WHAT YOU HAVE TO DO
From the entries below, report how many lines contain the string "fade". Only the number is wanted.

▬▬▬▬▬▬

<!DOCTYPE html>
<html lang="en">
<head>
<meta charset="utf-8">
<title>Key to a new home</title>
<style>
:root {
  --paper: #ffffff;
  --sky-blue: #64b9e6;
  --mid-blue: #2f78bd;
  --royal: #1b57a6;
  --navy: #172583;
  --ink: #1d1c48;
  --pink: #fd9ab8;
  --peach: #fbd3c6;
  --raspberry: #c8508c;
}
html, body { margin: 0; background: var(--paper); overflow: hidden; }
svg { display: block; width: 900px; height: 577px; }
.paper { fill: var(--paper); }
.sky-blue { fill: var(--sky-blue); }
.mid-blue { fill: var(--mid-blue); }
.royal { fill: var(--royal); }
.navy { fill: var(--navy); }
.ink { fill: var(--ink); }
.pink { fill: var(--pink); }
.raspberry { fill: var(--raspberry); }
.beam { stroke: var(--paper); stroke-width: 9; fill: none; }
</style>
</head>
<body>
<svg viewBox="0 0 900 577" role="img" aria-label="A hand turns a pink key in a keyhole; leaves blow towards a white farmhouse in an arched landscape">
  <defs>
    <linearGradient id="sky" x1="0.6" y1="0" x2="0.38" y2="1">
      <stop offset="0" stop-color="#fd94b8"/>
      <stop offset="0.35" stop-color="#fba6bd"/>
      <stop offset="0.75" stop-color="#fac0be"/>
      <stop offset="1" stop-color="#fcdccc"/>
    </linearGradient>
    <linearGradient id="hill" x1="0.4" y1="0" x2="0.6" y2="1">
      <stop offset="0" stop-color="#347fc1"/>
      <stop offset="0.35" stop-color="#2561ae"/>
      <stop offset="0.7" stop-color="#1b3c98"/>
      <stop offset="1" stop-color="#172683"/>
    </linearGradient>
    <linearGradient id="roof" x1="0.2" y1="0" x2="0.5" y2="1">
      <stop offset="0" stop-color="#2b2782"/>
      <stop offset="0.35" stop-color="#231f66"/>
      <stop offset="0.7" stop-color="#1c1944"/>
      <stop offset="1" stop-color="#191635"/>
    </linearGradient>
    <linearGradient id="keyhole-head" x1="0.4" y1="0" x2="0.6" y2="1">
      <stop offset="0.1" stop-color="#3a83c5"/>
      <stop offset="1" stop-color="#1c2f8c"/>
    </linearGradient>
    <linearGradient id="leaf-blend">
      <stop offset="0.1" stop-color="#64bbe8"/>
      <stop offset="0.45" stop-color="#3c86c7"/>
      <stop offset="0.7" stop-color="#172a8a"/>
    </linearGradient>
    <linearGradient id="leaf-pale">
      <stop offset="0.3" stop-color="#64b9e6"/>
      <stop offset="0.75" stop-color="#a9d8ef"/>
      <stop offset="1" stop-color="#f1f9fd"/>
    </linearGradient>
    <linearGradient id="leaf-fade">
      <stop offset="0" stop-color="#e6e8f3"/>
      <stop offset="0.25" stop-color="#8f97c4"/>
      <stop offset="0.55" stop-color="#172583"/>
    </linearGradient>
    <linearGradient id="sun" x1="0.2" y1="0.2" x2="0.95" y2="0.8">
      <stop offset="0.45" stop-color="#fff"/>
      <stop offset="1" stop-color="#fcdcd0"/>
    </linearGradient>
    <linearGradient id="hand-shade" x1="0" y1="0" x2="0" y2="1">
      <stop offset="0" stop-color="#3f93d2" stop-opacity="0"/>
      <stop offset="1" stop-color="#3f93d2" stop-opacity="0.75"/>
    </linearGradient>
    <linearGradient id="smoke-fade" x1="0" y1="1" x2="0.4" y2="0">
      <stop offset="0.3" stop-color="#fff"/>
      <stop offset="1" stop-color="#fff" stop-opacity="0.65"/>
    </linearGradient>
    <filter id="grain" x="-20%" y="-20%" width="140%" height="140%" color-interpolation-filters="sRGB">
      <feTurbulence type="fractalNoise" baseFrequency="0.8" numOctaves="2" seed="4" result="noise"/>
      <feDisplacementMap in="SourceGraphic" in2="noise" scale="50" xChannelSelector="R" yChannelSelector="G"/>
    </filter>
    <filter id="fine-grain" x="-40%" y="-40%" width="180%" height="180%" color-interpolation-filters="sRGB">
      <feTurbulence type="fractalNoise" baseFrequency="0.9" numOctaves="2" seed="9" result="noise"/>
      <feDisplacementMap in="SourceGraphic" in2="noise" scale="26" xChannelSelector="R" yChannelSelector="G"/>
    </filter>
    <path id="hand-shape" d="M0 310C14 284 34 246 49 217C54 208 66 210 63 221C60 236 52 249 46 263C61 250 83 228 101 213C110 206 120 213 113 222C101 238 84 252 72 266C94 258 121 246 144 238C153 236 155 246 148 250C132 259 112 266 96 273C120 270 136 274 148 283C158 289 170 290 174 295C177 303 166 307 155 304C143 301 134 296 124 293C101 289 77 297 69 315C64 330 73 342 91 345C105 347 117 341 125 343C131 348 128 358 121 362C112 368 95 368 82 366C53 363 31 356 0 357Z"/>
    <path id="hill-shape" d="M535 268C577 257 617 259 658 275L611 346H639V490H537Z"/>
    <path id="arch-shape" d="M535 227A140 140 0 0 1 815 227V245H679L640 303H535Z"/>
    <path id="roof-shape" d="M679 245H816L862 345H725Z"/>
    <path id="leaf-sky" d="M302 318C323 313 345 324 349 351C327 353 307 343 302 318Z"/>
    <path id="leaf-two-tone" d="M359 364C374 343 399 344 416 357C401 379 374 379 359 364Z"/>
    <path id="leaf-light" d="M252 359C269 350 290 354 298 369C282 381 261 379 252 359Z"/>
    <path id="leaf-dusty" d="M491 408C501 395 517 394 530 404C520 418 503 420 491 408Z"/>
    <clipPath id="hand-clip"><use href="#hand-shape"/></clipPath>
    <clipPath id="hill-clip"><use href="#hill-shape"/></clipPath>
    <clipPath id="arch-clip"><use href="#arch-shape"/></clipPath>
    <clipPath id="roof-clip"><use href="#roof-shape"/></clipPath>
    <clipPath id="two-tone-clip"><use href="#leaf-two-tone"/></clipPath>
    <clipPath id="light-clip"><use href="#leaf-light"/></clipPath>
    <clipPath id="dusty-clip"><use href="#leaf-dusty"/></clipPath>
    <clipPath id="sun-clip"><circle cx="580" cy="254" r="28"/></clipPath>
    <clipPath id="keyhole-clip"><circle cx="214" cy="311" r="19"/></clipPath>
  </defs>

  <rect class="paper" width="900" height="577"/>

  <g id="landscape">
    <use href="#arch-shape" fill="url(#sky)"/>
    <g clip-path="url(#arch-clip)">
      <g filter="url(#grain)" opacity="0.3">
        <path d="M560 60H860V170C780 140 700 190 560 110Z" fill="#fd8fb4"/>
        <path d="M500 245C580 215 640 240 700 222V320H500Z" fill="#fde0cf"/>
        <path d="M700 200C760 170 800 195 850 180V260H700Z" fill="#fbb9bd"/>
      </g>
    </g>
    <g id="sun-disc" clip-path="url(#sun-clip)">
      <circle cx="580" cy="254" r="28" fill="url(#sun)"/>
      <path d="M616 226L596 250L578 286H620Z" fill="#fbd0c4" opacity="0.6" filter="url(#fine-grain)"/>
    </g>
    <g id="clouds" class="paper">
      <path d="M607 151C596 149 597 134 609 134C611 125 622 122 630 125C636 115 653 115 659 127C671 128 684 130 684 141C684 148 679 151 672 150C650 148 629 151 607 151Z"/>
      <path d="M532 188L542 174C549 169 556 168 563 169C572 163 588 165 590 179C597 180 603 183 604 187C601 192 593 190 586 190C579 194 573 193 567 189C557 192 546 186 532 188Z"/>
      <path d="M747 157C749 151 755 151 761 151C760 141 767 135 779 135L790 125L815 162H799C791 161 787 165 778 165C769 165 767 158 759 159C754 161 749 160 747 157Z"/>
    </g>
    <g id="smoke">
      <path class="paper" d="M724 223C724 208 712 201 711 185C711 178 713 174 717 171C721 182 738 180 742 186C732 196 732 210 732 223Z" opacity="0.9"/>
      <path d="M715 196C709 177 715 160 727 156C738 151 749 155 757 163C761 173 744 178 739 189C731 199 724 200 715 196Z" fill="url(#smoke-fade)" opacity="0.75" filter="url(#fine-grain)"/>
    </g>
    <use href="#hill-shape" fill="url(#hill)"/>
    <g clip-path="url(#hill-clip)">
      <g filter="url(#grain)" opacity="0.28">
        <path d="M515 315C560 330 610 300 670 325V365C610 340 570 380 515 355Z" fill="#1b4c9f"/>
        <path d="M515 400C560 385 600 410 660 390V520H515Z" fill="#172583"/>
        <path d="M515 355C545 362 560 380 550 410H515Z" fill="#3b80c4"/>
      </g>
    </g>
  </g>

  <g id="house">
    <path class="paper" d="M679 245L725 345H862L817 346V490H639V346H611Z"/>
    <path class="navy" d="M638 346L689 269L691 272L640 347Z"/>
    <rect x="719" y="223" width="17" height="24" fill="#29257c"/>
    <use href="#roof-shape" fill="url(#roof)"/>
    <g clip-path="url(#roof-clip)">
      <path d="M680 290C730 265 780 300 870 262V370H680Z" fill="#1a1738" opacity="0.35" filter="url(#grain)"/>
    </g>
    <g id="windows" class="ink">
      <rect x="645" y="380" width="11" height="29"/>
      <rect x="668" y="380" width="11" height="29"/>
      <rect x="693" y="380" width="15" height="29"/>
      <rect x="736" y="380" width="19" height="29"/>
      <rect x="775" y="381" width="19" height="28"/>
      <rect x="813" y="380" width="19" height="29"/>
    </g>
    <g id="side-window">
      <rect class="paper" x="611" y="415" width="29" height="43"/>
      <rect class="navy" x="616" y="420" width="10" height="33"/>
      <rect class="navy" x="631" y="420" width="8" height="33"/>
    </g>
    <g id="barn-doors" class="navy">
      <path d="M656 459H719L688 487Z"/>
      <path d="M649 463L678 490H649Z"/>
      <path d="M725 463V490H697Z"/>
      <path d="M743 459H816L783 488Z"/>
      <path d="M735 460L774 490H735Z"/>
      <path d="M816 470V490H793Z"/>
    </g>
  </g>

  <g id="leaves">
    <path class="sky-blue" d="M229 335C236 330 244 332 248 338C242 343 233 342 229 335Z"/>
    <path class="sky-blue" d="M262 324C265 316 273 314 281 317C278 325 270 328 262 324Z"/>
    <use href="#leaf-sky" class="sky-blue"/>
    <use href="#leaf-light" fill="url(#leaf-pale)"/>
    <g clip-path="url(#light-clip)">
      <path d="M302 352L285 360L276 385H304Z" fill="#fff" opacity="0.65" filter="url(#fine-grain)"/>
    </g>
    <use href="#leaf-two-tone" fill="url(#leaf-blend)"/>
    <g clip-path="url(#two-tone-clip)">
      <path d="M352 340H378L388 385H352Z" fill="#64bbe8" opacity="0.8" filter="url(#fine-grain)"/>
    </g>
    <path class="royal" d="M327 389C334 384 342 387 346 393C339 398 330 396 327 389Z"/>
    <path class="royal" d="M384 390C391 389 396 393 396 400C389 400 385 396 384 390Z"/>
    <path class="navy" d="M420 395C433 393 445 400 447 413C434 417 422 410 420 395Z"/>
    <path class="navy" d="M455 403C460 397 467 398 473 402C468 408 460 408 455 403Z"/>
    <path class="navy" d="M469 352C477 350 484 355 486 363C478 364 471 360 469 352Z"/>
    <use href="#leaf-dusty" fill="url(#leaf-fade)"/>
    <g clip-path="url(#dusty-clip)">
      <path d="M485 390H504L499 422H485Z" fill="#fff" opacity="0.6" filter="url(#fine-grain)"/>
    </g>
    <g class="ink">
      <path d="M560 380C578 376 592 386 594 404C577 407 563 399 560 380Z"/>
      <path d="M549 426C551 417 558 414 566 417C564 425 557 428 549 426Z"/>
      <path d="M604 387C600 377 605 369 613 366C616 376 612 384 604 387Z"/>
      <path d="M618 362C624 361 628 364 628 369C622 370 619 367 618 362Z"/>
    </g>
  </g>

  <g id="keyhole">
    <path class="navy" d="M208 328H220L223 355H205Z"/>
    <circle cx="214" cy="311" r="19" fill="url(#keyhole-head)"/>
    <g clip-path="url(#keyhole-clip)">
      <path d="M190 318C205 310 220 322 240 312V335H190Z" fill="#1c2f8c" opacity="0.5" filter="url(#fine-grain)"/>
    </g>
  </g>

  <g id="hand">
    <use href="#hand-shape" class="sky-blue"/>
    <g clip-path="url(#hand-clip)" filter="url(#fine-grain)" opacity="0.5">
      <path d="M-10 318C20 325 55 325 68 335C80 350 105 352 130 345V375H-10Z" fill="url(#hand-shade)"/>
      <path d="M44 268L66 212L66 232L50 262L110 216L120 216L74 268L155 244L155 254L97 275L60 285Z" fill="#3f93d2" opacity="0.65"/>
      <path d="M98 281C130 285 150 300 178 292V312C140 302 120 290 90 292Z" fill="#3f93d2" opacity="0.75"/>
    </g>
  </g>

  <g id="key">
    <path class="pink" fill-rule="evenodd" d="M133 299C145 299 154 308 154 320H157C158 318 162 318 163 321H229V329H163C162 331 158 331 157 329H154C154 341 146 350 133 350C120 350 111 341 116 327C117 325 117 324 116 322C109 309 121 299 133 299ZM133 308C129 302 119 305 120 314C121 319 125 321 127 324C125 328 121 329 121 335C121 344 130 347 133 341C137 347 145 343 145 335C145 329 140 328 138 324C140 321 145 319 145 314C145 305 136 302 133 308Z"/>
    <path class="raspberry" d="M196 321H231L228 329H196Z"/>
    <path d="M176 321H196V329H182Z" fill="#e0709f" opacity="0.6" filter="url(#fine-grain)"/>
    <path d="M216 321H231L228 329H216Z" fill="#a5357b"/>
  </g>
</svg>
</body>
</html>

▬▬▬▬▬▬

RESPONSE AREA
4